With pictures left out, set down every record word for word.

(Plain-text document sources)
┌──

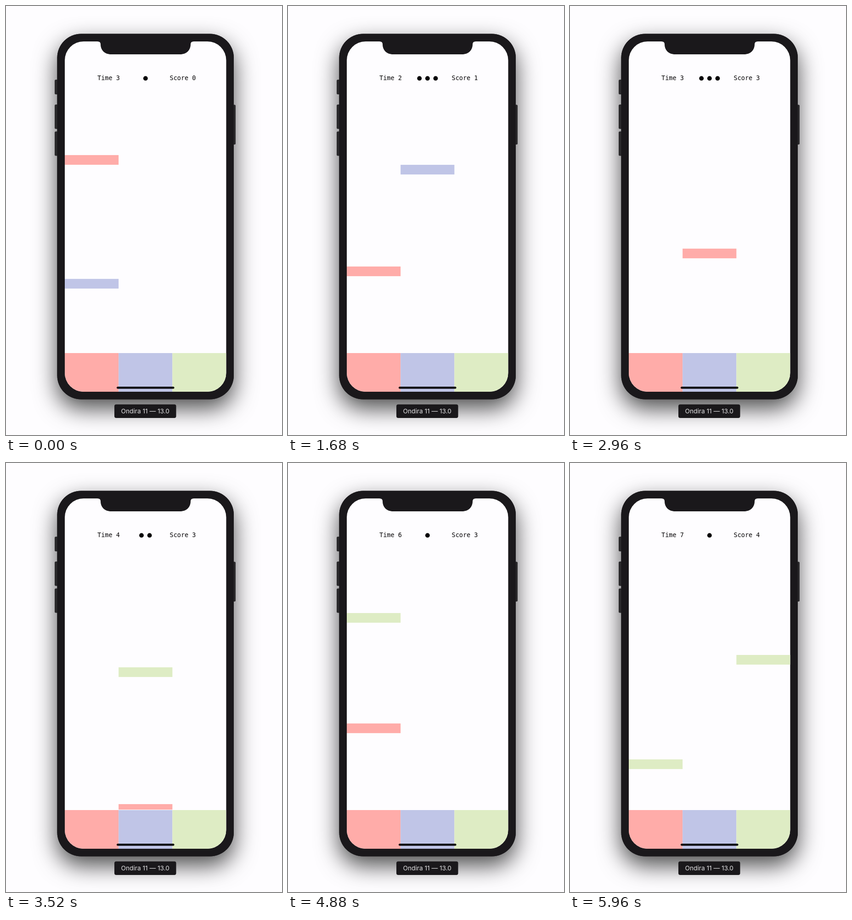
An HTML page with a canvas for the animation above (6000 ms loop, 601 by 932 pixels).

```html
<!DOCTYPE html>
<html lang="en">
<head>
<meta charset="utf-8">
<title>Falling bars</title>
<style>
html, body { margin: 0; width: 100%; height: 100%; overflow: hidden; background: #fefdff; }
canvas { display: block; }
</style>
</head>
<body>
<canvas id="stage" width="601" height="932"></canvas>
<script>
const W = 601, H = 932, LOOP = 6000, STEP = 40;
const RED = '#ffaca9', BLUE = '#c0c5e7', GREEN = '#deecc4';
const BODY = '#1a181b', PAPER = '#fefdff';
const SCREEN = { x: 128, y: 77, w: 351.5, h: 761, r: 41 };
const COL = SCREEN.w / 3, BAR_H = 21, TOP = 265, FLOOR = 753;

// Each bar appears at TOP at its start time (s) and falls at its own speed (px/s).
const bars = [
  { start: -0.970, speed: 338.0, col: 0, color: BLUE },
  { start: -0.161, speed: 365.8, col: 0, color: RED, hit: true },
  { start: 0.691, speed: 304.3, col: 0, color: RED, hit: true },
  { start: 1.430, speed: 320.0, col: 1, color: BLUE, hit: true },
  { start: 2.274, speed: 382.1, col: 1, color: RED },
  { start: 2.978, speed: 330.0, col: 1, color: GREEN },
  { start: 3.839, speed: 289.0, col: 0, color: RED, hit: true },
  { start: 4.673, speed: 294.4, col: 0, color: GREEN },
  { start: 5.485, speed: 320.0, col: 2, color: GREEN }
];
for (const b of bars) b.land = b.start + (FLOOR - BAR_H - TOP) / b.speed;
const restart = bars[0].land;

function rounded(c, x, y, w, h, r, color) {
  c.fillStyle = color;
  c.beginPath();
  c.roundRect(x, y, w, h, r);
  c.fill();
}

function drawNotch(c) {
  const l = 206, r = 402, top = 77, bottom = 105;
  c.fillStyle = BODY;
  c.beginPath();
  c.moveTo(l - 7, top - 1);
  c.lineTo(l - 7, top);
  c.quadraticCurveTo(l, top, l, top + 6);
  c.bezierCurveTo(l, top + 19, l + 9, bottom, l + 23, bottom);
  c.lineTo(r - 23, bottom);
  c.bezierCurveTo(r - 9, bottom, r, top + 19, r, top + 6);
  c.quadraticCurveTo(r, top, r + 7, top);
  c.lineTo(r + 7, top - 1);
  c.fill();
}

function makePhone() {
  const layer = document.createElement('canvas');
  layer.width = W;
  layer.height = H;
  const c = layer.getContext('2d');
  c.fillStyle = PAPER;
  c.fillRect(0, 0, W, H);

  c.save();
  c.shadowColor = 'rgba(0,0,0,0.7)';
  c.shadowBlur = 50;
  c.shadowOffsetY = 20;
  rounded(c, 111.5, 60.5, 384.5, 794, 52, BODY);
  c.restore();

  for (const [y, h] of [[160, 32], [214, 53], [272.5, 53]])
    rounded(c, 106, y, 9, h, 2.5, '#2b2a2c');
  rounded(c, 491, 214.5, 9, 86.5, 2.5, '#2b2a2c');
  rounded(c, 111.5, 60.5, 384.5, 794, 52, BODY);

  const s = SCREEN;
  rounded(c, s.x, s.y, s.w, s.h, s.r, PAPER);
  drawNotch(c);
  c.save();
  c.beginPath();
  c.roundRect(s.x, s.y, s.w, s.h, s.r);
  c.clip();
  [RED, BLUE, GREEN].forEach((color, i) => {
    c.fillStyle = color;
    c.fillRect(s.x + i * COL, 754, COL, 85);
  });
  c.restore();
  rounded(c, 241, 827, 125.5, 4.5, 2.2, '#050305');

  rounded(c, 236, 865.5, 134.5, 29.5, 4, BODY);
  c.fillStyle = '#e4e3e5';
  c.font = '13.7px Inter, Roboto, sans-serif';
  c.textAlign = 'center';
  c.fillText('Ondira 11 — 13.0', 303.2, 885);
  return layer;
}

function gameState(t) {
  const fresh = t >= restart;
  const past = (b, key) => b[key] <= t && b[key] > restart;
  return {
    time: fresh ? bars.filter(b => past(b, 'start')).length : 3,
    score: bars.filter(b => b.hit && past(b, 'land')).length,
    lives: fresh ? 3 - bars.filter(b => !b.hit && past(b, 'land')).length : 1
  };
}

const ctx = document.getElementById('stage').getContext('2d');
const phone = makePhone();

function drawBars(t) {
  for (const b of bars) {
    if (t < b.start) continue;
    const y = TOP + (t - b.start) * b.speed;
    if (y >= FLOOR) continue;
    ctx.fillStyle = b.color;
    ctx.fillRect(SCREEN.x + b.col * COL, y, COL, Math.min(BAR_H, FLOOR - y));
  }
}

function drawHeader(t) {
  const { time, score, lives } = gameState(t);
  ctx.fillStyle = '#050305';
  ctx.font = '13.5px "DejaVu Sans Mono", monospace';
  ctx.fillText('Time ' + time, 199, 161);
  ctx.fillText('Score ' + score, 356.5, 161);
  for (let i = 0; i < lives; i++) {
    ctx.beginPath();
    ctx.arc(303.8 + (i - (lives - 1) / 2) * 17.6, 157.2, 4.9, 0, Math.PI * 2);
    ctx.fill();
  }
}

let origin = null;
function frame(now) {
  if (origin === null) origin = now;
  const t = Math.floor(((now - origin) % LOOP) / STEP) * STEP / 1000;
  ctx.drawImage(phone, 0, 0);
  drawBars(t);
  drawHeader(t);
  requestAnimationFrame(frame);
}
requestAnimationFrame(frame);
</script>
</body>
</html>
```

└──

▸ RESULT OF THIS TASK:
An HTML page with a canvas for the animation above (6000 ms loop, 601 by 932 pixels).

```html
<!DOCTYPE html>
<html lang="en">
<head>
<meta charset="utf-8">
<title>Falling bars</title>
<style>
html, body { margin: 0; width: 100%; height: 100%; overflow: hidden; background: #fefdff; }
canvas { display: block; }
</style>
</head>
<body>
<canvas id="stage" width="601" height="932"></canvas>
<script>
const W = 601, H = 932, LOOP = 6000, STEP = 40;
const RED = '#ffaca9', BLUE = '#c0c5e7', GREEN = '#deecc4';
const BODY = '#1a181b', PAPER = '#fefdff';
const SCREEN = { x: 128, y: 77, w: 351.5, h: 761, r: 41 };
const COL = SCREEN.w / 3, BAR_H = 21, TOP = 265, FLOOR = 753;

// Each bar appears at TOP at its start time (s) and falls at its own speed (px/s).
const bars = [
  { start: -0.970, speed: 338.0, col: 0, color: BLUE },
  { start: -0.161, speed: 365.8, col: 0, color: RED, hit: true },
  { start: 0.691, speed: 304.3, col: 0, color: RED, hit: true },
  { start: 1.430, speed: 320.0, col: 1, color: BLUE, hit: true },
  { start: 2.274, speed: 382.1, col: 1, color: RED },
  { start: 2.978, speed: 330.0, col: 1, color: GREEN },
  { start: 3.839, speed: 289.0, col: 0, color: RED, hit: true },
  { start: 4.673, speed: 294.4, col: 0, color: GREEN },
  { start: 5.485, speed: 320.0, col: 2, color: GREEN }
];
for (const b of bars) b.land = b.start + (FLOOR - BAR_H - TOP) / b.speed;
const restart = bars[0].land;

function rounded(c, x, y, w, h, r, color) {
  c.fillStyle = color;
  c.beginPath();
  c.roundRect(x, y, w, h, r);
  c.fill();
}

function drawNotch(c) {
  const l = 206, r = 402, top = 77, bottom = 105;
  c.fillStyle = BODY;
  c.beginPath();
  c.moveTo(l - 7, top - 1);
  c.lineTo(l - 7, top);
  c.quadraticCurveTo(l, top, l, top + 6);
  c.bezierCurveTo(l, top + 19, l + 9, bottom, l + 23, bottom);
  c.lineTo(r - 23, bottom);
  c.bezierCurveTo(r - 9, bottom, r, top + 19, r, top + 6);
  c.quadraticCurveTo(r, top, r + 7, top);
  c.lineTo(r + 7, top - 1);
  c.fill();
}

function makePhone() {
  const layer = document.createElement('canvas');
  layer.width = W;
  layer.height = H;
  const c = layer.getContext('2d');
  c.fillStyle = PAPER;
  c.fillRect(0, 0, W, H);

  c.save();
  c.shadowColor = 'rgba(0,0,0,0.7)';
  c.shadowBlur = 50;
  c.shadowOffsetY = 20;
  rounded(c, 111.5, 60.5, 384.5, 794, 52, BODY);
  c.restore();

  for (const [y, h] of [[160, 32], [214, 53], [272.5, 53]])
    rounded(c, 106, y, 9, h, 2.5, '#2b2a2c');
  rounded(c, 491, 214.5, 9, 86.5, 2.5, '#2b2a2c');
  rounded(c, 111.5, 60.5, 384.5, 794, 52, BODY);

  const s = SCREEN;
  rounded(c, s.x, s.y, s.w, s.h, s.r, PAPER);
  drawNotch(c);
  c.save();
  c.beginPath();
  c.roundRect(s.x, s.y, s.w, s.h, s.r);
  c.clip();
  [RED, BLUE, GREEN].forEach((color, i) => {
    c.fillStyle = color;
    c.fillRect(s.x + i * COL, 754, COL, 85);
  });
  c.restore();
  rounded(c, 241, 827, 125.5, 4.5, 2.2, '#050305');

  rounded(c, 236, 865.5, 134.5, 29.5, 4, BODY);
  c.fillStyle = '#e4e3e5';
  c.font = '13.7px Inter, Roboto, sans-serif';
  c.textAlign = 'center';
  c.fillText('Ondira 11 — 13.0', 303.2, 885);
  return layer;
}

function gameState(t) {
  const fresh = t >= restart;
  const past = (b, key) => b[key] <= t && b[key] > restart;
  return {
    time: fresh ? bars.filter(b => past(b, 'start')).length : 3,
    score: bars.filter(b => b.hit && past(b, 'land')).length,
    lives: fresh ? 3 - bars.filter(b => !b.hit && past(b, 'land')).length : 1
  };
}

const ctx = document.getElementById('stage').getContext('2d');
const phone = makePhone();

function drawBars(t) {
  for (const b of bars) {
    if (t < b.start) continue;
    const y = TOP + (t - b.start) * b.speed;
    if (y >= FLOOR) continue;
    ctx.fillStyle = b.color;
    ctx.fillRect(SCREEN.x + b.col * COL, y, COL, Math.min(BAR_H, FLOOR - y));
  }
}

function drawHeader(t) {
  const { time, score, lives } = gameState(t);
  ctx.fillStyle = '#050305';
  ctx.font = '13.5px "DejaVu Sans Mono", monospace';
  ctx.fillText('Time ' + time, 199, 161);
  ctx.fillText('Score ' + score, 356.5, 161);
  for (let i = 0; i < lives; i++) {
    ctx.beginPath();
    ctx.arc(303.8 + (i - (lives - 1) / 2) * 17.6, 157.2, 4.9, 0, Math.PI * 2);
    ctx.fill();
  }
}

let origin = null;
function frame(now) {
  if (origin === null) origin = now;
  const t = Math.floor(((now - origin) % LOOP) / STEP) * STEP / 1000;
  ctx.drawImage(phone, 0, 0);
  drawBars(t);
  drawHeader(t);
  requestAnimationFrame(frame);
}
requestAnimationFrame(frame);
</script>
</body>
</html>
```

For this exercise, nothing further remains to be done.